Problem statement —
Return, from the data below, each line that contains the word "flex".

[Collected data entries]
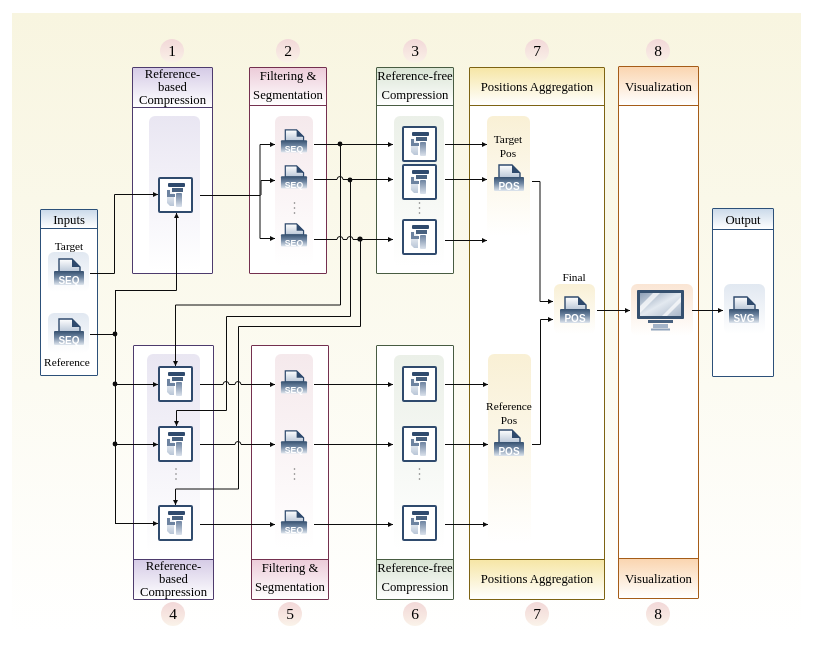
<!DOCTYPE html>
<html lang="en">
<head>
<meta charset="utf-8">
<title>Sequence compression pipeline</title>
<style>
:root {
  --wire: #0c0c0c;
  --blue: #2c5079; --blue-tint: #cbdaea;
  --purple: #4d3b6d; --purple-tint: #d5cbe6;
  --rose: #74304f; --rose-tint: #ecccd9;
  --green: #485c42; --green-tint: #d9e4d4;
  --gold: #7d6313; --gold-tint: #f6e6a6;
  --orange: #a55c18; --orange-tint: #fad5b0;
}
* { box-sizing: border-box; }
body { margin: 0; background: #fff; }
.diagram {
  position: relative; width: 813px; height: 664px; overflow: hidden;
  background: #fff; color: #000;
  font: 12.7px/19px "Liberation Serif", "Noto Serif", serif; text-align: center;
}
.backdrop {
  position: absolute; left: 12px; top: 13px; width: 789px; height: 620px;
  background: linear-gradient(#f8f5e0, #fcfbf2 60%, #fff);
}
.stage {
  position: absolute; display: flex; flex-direction: column; justify-content: space-between;
  border: 1px solid var(--line); border-radius: 1px; background: #fff;
}
.heading {
  flex: none; height: 38px; white-space: nowrap;
  display: flex; align-items: center; justify-content: center;
  background: linear-gradient(var(--tint), #fff);
  border-bottom: 1px solid var(--line);
}
.pair { padding-bottom: 2px; }
.single { padding-top: 2px; }
.triple { height: 40px; line-height: 13px; }
.short { height: 19px; padding-top: 3px; }
.short.deep { height: 21px; padding-top: 2px; }
.foot { justify-content: flex-end; }
.base { height: 40px; border-bottom: 0; border-top: 1px solid var(--line); }
.base.pair { padding-bottom: 3px; }
.blue { --line: var(--blue); --tint: var(--blue-tint); }
.purple { --line: var(--purple); --tint: var(--purple-tint); }
.rose { --line: var(--rose); --tint: var(--rose-tint); }
.green { --line: var(--green); --tint: var(--green-tint); }
.gold { --line: var(--gold); --tint: var(--gold-tint); }
.orange { --line: var(--orange); --tint: var(--orange-tint); }
.badge {
  position: absolute; width: 24px; height: 24px; margin: -12px 0 0 -12px; border-radius: 50%;
  font-size: 15.5px; line-height: 24px;
  background: linear-gradient(#f2d8d8, #f8ebe4 75%, #faf3ea);
}
.label {
  position: absolute; width: 60px; margin-left: -30px;
  font-size: 11.3px; line-height: 14px;
}
.drawing { position: absolute; left: 0; top: 0; }
.wires { fill: none; stroke: var(--wire); stroke-width: 1; }
.arrows { marker-end: url(#tip); }
.tag { font: 700 10px "Liberation Sans", sans-serif; fill: #fff; text-anchor: middle; }
</style>
</head>
<body>
<main class="diagram">
  <div class="backdrop"></div>

  <section class="stage blue" style="left:40px;top:209px;width:58px;height:167px"><div class="heading short">Inputs</div></section>
  <section class="stage purple" style="left:132px;top:67px;width:81px;height:207px"><div class="heading triple">Reference-<br>based<br>Compression</div></section>
  <section class="stage rose" style="left:249px;top:67px;width:78px;height:207px"><div class="heading pair">Filtering &amp;<br>Segmentation</div></section>
  <section class="stage green" style="left:376px;top:67px;width:78px;height:207px"><div class="heading pair">Reference-free<br>Compression</div></section>
  <section class="stage purple foot" style="left:133px;top:345px;width:81px;height:255px"><div class="heading base triple">Reference-<br>based<br>Compression</div></section>
  <section class="stage rose foot" style="left:251px;top:345px;width:78px;height:255px"><div class="heading base pair">Filtering &amp;<br>Segmentation</div></section>
  <section class="stage green foot" style="left:376px;top:345px;width:78px;height:255px"><div class="heading base pair">Reference-free<br>Compression</div></section>
  <section class="stage gold" style="left:469px;top:67px;width:136px;height:533px"><div class="heading single">Positions Aggregation</div><div class="heading base">Positions Aggregation</div></section>
  <section class="stage orange" style="left:618px;top:66px;width:81px;height:533px"><div class="heading single" style="height:39px">Visualization</div><div class="heading base single">Visualization</div></section>
  <section class="stage blue" style="left:712px;top:208px;width:62px;height:169px"><div class="heading short deep">Output</div></section>

  <span class="badge" style="left:172px;top:51px">1</span>
  <span class="badge" style="left:288px;top:51px">2</span>
  <span class="badge" style="left:415px;top:51px">3</span>
  <span class="badge" style="left:537px;top:51px">7</span>
  <span class="badge" style="left:658px;top:51px">8</span>
  <span class="badge" style="left:173px;top:614px">4</span>
  <span class="badge" style="left:290px;top:614px">5</span>
  <span class="badge" style="left:415px;top:614px">6</span>
  <span class="badge" style="left:537px;top:614px">7</span>
  <span class="badge" style="left:658px;top:614px">8</span>

  <svg class="drawing" width="813" height="664" viewBox="0 0 813 664" role="img" aria-label="Flow from inputs through compression, filtering and aggregation to output">
    <defs>
      <linearGradient id="padPurple" x2="0" y2="1"><stop stop-color="#e9e6f2"/><stop offset="1" stop-color="#fff"/></linearGradient>
      <linearGradient id="padRose" x2="0" y2="1"><stop stop-color="#f5e9ec"/><stop offset="1" stop-color="#fff"/></linearGradient>
      <linearGradient id="padGreen" x2="0" y2="1"><stop stop-color="#ebf0e8"/><stop offset="1" stop-color="#fff"/></linearGradient>
      <linearGradient id="padGold" x2="0" y2="1"><stop stop-color="#f9f0d5"/><stop offset="1" stop-color="#fff"/></linearGradient>
      <linearGradient id="padPeach" x2="0" y2="1"><stop stop-color="#fae5d4"/><stop offset="1" stop-color="#fff"/></linearGradient>
      <linearGradient id="padBlue" x2="0" y2="1"><stop stop-color="#e1e8f1"/><stop offset="1" stop-color="#fff"/></linearGradient>
      <linearGradient id="steel" x2="0" y2="1"><stop stop-color="#35506f"/><stop offset=".45" stop-color="#6f86a2"/><stop offset="1" stop-color="#dfe6ee"/></linearGradient>
      <linearGradient id="sheet" x2="0" y2="1"><stop stop-color="#fff"/><stop offset="1" stop-color="#b9c6d7"/></linearGradient>
      <linearGradient id="zip" x2="0" y2="1"><stop stop-color="#6d83a0"/><stop offset="1" stop-color="#dbe2ec"/></linearGradient>
      <linearGradient id="glass" x2="1" y2="1"><stop stop-color="#8d9fb6"/><stop offset=".5" stop-color="#e3e9f0"/><stop offset="1" stop-color="#a9b7c9"/></linearGradient>
      <marker id="tip" markerUnits="userSpaceOnUse" markerWidth="6" markerHeight="6" refX="6" refY="3" orient="auto"><path d="M1 .5L6 3L1 5.5Z" fill="#0c0c0c"/></marker>
      <g id="file">
        <path d="M-10 14V1H3L11 9V14Z" fill="url(#sheet)" stroke="#2f4a6d" stroke-width="1.4"/>
        <path d="M3 1V9H11Z" fill="#2f4a6d"/>
        <rect x="-15" y="13" width="30" height="14" rx="1" fill="url(#steel)"/>
      </g>
      <g id="seq"><use href="#file"/><text class="tag" y="26">SEQ</text></g>
      <g id="pos"><use href="#file"/><text class="tag" y="26">POS</text></g>
      <g id="svg"><use href="#file"/><text class="tag" y="26">SVG</text></g>
      <g id="seqSmall"><use href="#seq" transform="scale(.87)"/></g>
      <g id="archive">
        <rect x="1" y="1" width="33" height="34" rx="1" fill="#fff" stroke="#2f4a6d" stroke-width="2"/>
        <path d="M9 12H16V29H12L9 26Z" fill="url(#sheet)"/>
        <rect x="10" y="6" width="17" height="4" rx="1" fill="#2f4a6d"/>
        <path d="M14 11H25V15H14Z" fill="#48617f"/>
        <path d="M9 13H12V17H17V20H9Z" fill="#6d83a0"/>
        <rect x="18" y="16" width="6" height="14" rx="1" fill="url(#zip)"/>
      </g>
      <g id="more" fill="#777"><circle r=".8"/><circle cy="5" r=".8"/><circle cy="10" r=".8"/></g>
    </defs>

    <g id="pads">
      <rect x="149" y="116" width="51" height="155" rx="6" fill="url(#padPurple)"/>
      <rect x="275" y="116" width="38" height="150" rx="6" fill="url(#padRose)"/>
      <rect x="394" y="116" width="50" height="150" rx="6" fill="url(#padGreen)"/>
      <rect x="487" y="116" width="43" height="120" rx="6" fill="url(#padGold)"/>
      <rect x="147" y="354" width="53" height="200" rx="6" fill="url(#padPurple)"/>
      <rect x="275" y="354" width="38" height="195" rx="6" fill="url(#padRose)"/>
      <rect x="394" y="355" width="50" height="195" rx="6" fill="url(#padGreen)"/>
      <rect x="488" y="354" width="43" height="190" rx="6" fill="url(#padGold)"/>
      <rect x="48" y="252" width="41" height="40" rx="6" fill="url(#padBlue)"/>
      <rect x="48" y="313" width="41" height="40" rx="6" fill="url(#padBlue)"/>
      <rect x="554" y="284" width="41" height="50" rx="6" fill="url(#padGold)"/>
      <rect x="631" y="284" width="62" height="52" rx="6" fill="url(#padPeach)"/>
      <rect x="724" y="284" width="41" height="50" rx="6" fill="url(#padBlue)"/>
    </g>

    <g class="wires">
      <path d="M90 334.5H115M115.5 290V523.5M200 195.5H260.5"/>
      <g class="arrows">
        <path d="M90 273.5H114.5V194.5H158"/>
        <path d="M115 290.5H176.5V213"/>
        <path d="M115 384.5H158"/>
        <path d="M115 444.5H158"/>
        <path d="M115 523.5H158"/>
        <path d="M260 195V144.5H275"/>
        <path d="M261 195V180.5H275"/>
        <path d="M260 195V238.5H275"/>
        <path d="M314 144.5H393"/>
        <path d="M314 179.5H337a3 3 0 0 1 6 0H393"/>
        <path d="M314 239.5H337a3 3 0 0 1 6 0H347a3 3 0 0 1 6 0H393"/>
        <path d="M340.5 144V305H175.5V366"/>
        <path d="M350.5 180V316.5H226.5V410.5H176.5V426"/>
        <path d="M360.5 239V326.5H238.5V489H175.5V505"/>
        <path d="M200 384.5H223a3 3 0 0 1 6 0H235a3 3 0 0 1 6 0H275"/>
        <path d="M200 444.5H235a3 3 0 0 1 6 0H275"/>
        <path d="M200 524.5H275"/>
        <path d="M314 384.5H393"/>
        <path d="M314 444.5H393"/>
        <path d="M314 524.5H393"/>
        <path d="M445 144.5H487"/>
        <path d="M445 179.5H487"/>
        <path d="M445 240.5H487"/>
        <path d="M445 384.5H488"/>
        <path d="M445 444.5H488"/>
        <path d="M445 524.5H488"/>
        <path d="M532 181.5H540V301.5H553"/>
        <path d="M532 444.5H540.5V319.5H553"/>
        <path d="M597 310.5H630"/>
        <path d="M692 310.5H723"/>
      </g>
    </g>
    <g id="junctions" fill="#0c0c0c">
      <circle cx="115" cy="334" r="2.4"/><circle cx="115" cy="384" r="2.4"/><circle cx="115" cy="444" r="2.4"/>
      <circle cx="340" cy="144" r="2.4"/><circle cx="350" cy="180" r="2.4"/><circle cx="360" cy="239" r="2.6"/>
    </g>

    <g id="files">
      <use href="#seq" x="69" y="258"/><use href="#seq" x="69" y="318"/>
      <use href="#seqSmall" x="294" y="129"/><use href="#seqSmall" x="294" y="165"/><use href="#seqSmall" x="294" y="223"/>
      <use href="#seqSmall" x="294" y="370"/><use href="#seqSmall" x="294" y="430"/><use href="#seqSmall" x="294" y="510"/>
      <use href="#pos" x="509" y="164"/><use href="#pos" x="509" y="429"/><use href="#pos" x="575" y="296"/>
      <use href="#svg" x="744" y="296"/>
    </g>
    <g id="archives">
      <use href="#archive" x="158" y="177"/><use href="#archive" x="158" y="366"/><use href="#archive" x="158" y="426"/><use href="#archive" x="158" y="505"/>
      <use href="#archive" x="402" y="126"/><use href="#archive" x="402" y="164"/><use href="#archive" x="402" y="219"/>
      <use href="#archive" x="402" y="366"/><use href="#archive" x="402" y="426"/><use href="#archive" x="402" y="505"/>
    </g>
    <g id="ellipses">
      <use href="#more" x="294.5" y="203"/><use href="#more" x="419.5" y="203"/>
      <use href="#more" x="176" y="469"/><use href="#more" x="294.5" y="469"/><use href="#more" x="419.5" y="469"/>
    </g>
    <g id="monitor">
      <rect x="637" y="290" width="47" height="29" rx="1" fill="#35506f"/>
      <rect x="640" y="293" width="41" height="23" fill="url(#glass)"/>
      <path d="M640 306L653 293H660L640 313ZM662 316L681 297V302L667 316Z" fill="#fff" opacity=".7"/>
      <rect x="648" y="320" width="25" height="3" fill="#48617f"/>
      <path d="M653 324H668V328H653Z" fill="#a3b3c8"/>
      <path d="M651 329.5H670" stroke="#8fa2bb" stroke-width="2"/>
    </g>
  </svg>

  <div class="label" style="left:69px;top:239px">Target</div>
  <div class="label" style="left:67px;top:355px">Reference</div>
  <div class="label" style="left:508px;top:132px">Target<br>Pos</div>
  <div class="label" style="left:509px;top:399px">Reference<br>Pos</div>
  <div class="label" style="left:574px;top:270px">Final</div>
</main>
</body>
</html>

Expected answer —
  position: absolute; display: flex; flex-direction: column; justify-content: space-between;
  flex: none; height: 38px; white-space: nowrap;
  display: flex; align-items: center; justify-content: center;
.foot { justify-content: flex-end; }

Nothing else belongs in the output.